Exercise prompt >> Look below for lines that hold the string "size" and copy each one.

(Source records)

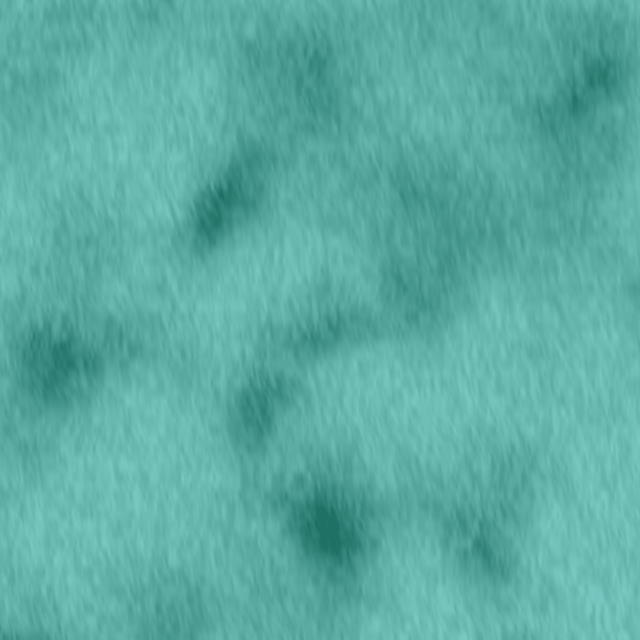
Give the GLSL for this texture, as a Shadertoy shader.

```glsl
const vec3 DEEP_TEAL = vec3(0.12, 0.445, 0.40);
const vec3 PALE_TEAL = vec3(0.44, 0.75, 0.72);
const float BASE_TONE = 0.84;
const float CLOUD_SCALE = 4.5;
const float CLOUD_DEPTH = 0.95;
const float BLOTCH_CELLS = 4.0;
const float BLOTCH_DEPTH = 0.95;
const float WARP_SCALE = 9.0;
const float WARP_AMOUNT = 0.10;
const vec2 FIBRE_SCALE = vec2(140.0, 40.0);
const float FIBRE_LEAN = 0.12;
const float FIBRE_CONTRAST = 0.40;
const float FIBRE_DRAG = 0.012;

float hash(vec2 p) {
    return fract(sin(dot(p, vec2(127.1, 311.7))) * 43758.5453);
}

float noise(vec2 p) {
    vec2 cell = floor(p);
    vec2 f = fract(p);
    f = f * f * (3.0 - 2.0 * f);
    float low = mix(hash(cell), hash(cell + vec2(1, 0)), f.x);
    float high = mix(hash(cell + vec2(0, 1)), hash(cell + vec2(1, 1)), f.x);
    return mix(low, high, f.y);
}

float fbm(vec2 p) {
    float sum = 0.0;
    float amplitude = 0.5;
    for (int i = 0; i < 4; i++) {
        sum += amplitude * noise(p);
        p = mat2(1.6, 1.2, -1.2, 1.6) * p + 7.3;
        amplitude *= 0.5;
    }
    return sum / 0.9375;
}

// Fine, slightly leaning pile, centred on zero
float fibres(vec2 uv) {
    vec2 p = vec2(uv.x + FIBRE_LEAN * uv.y, uv.y);
    p.x += 0.012 * (noise(uv * 14.0) - 0.5);
    float coarse = noise(p * FIBRE_SCALE);
    float fine = noise(p * FIBRE_SCALE * 1.7 + 31.7);
    return mix(coarse, fine, 0.45) - 0.5;
}

// Scattered soft dark patches, each with its own size, angle and strength
float blotches(vec2 uv) {
    vec2 p = uv * BLOTCH_CELLS;
    vec2 home = floor(p);
    float clear = 1.0;
    for (int y = -1; y <= 1; y++) {
        for (int x = -1; x <= 1; x++) {
            vec2 cell = home + vec2(x, y);
            vec2 jitter = vec2(hash(cell + 3.1), hash(cell + 8.6));
            vec2 d = p - cell - jitter;
            float angle = 0.4 + 1.9 * hash(cell + 15.2);
            float c = cos(angle);
            float s = sin(angle);
            d = mat2(c, -s, s, c) * d;
            float size = mix(0.18, 0.36, hash(cell + 21.9));
            d /= size * vec2(1.35, 0.8);
            float strength = pow(hash(cell + 42.4), 1.6);
            clear *= 1.0 - BLOTCH_DEPTH * strength * exp(-dot(d, d));
        }
    }
    return 1.0 - clear;
}

void mainImage(out vec4 fragColor, in vec2 fragCoord) {
    vec2 uv = fragCoord / min(iResolution.x, iResolution.y);
    float pile = fibres(uv);

    // Pile drags the ragged patch edges along its direction
    vec2 dragged = uv + FIBRE_DRAG * pile * vec2(-FIBRE_LEAN, 1.0);
    vec2 warp = vec2(fbm(dragged * WARP_SCALE), fbm(dragged * WARP_SCALE + 19.4)) - 0.5;
    vec2 patchPos = dragged + WARP_AMOUNT * warp;

    // Broad clouds, dark patches and fibre shading
    float tone = BASE_TONE + CLOUD_DEPTH * (fbm(dragged * CLOUD_SCALE + 5.0) - 0.5);
    tone = min(tone, 0.9 + 0.4 * (tone - 0.9));
    float shade = blotches(patchPos);
    tone -= shade * (0.65 + 0.7 * fbm(dragged * 16.0));
    tone += FIBRE_CONTRAST * pile * (1.0 + 0.4 * shade);

    vec3 color = mix(DEEP_TEAL, PALE_TEAL, clamp(tone, 0.0, 1.1));
    fragColor = vec4(color, 1.0);
}
```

(End Source records)

Reply to the exercise >>
// Scattered soft dark patches, each with its own size, angle and strength
            float size = mix(0.18, 0.36, hash(cell + 21.9));
            d /= size * vec2(1.35, 0.8);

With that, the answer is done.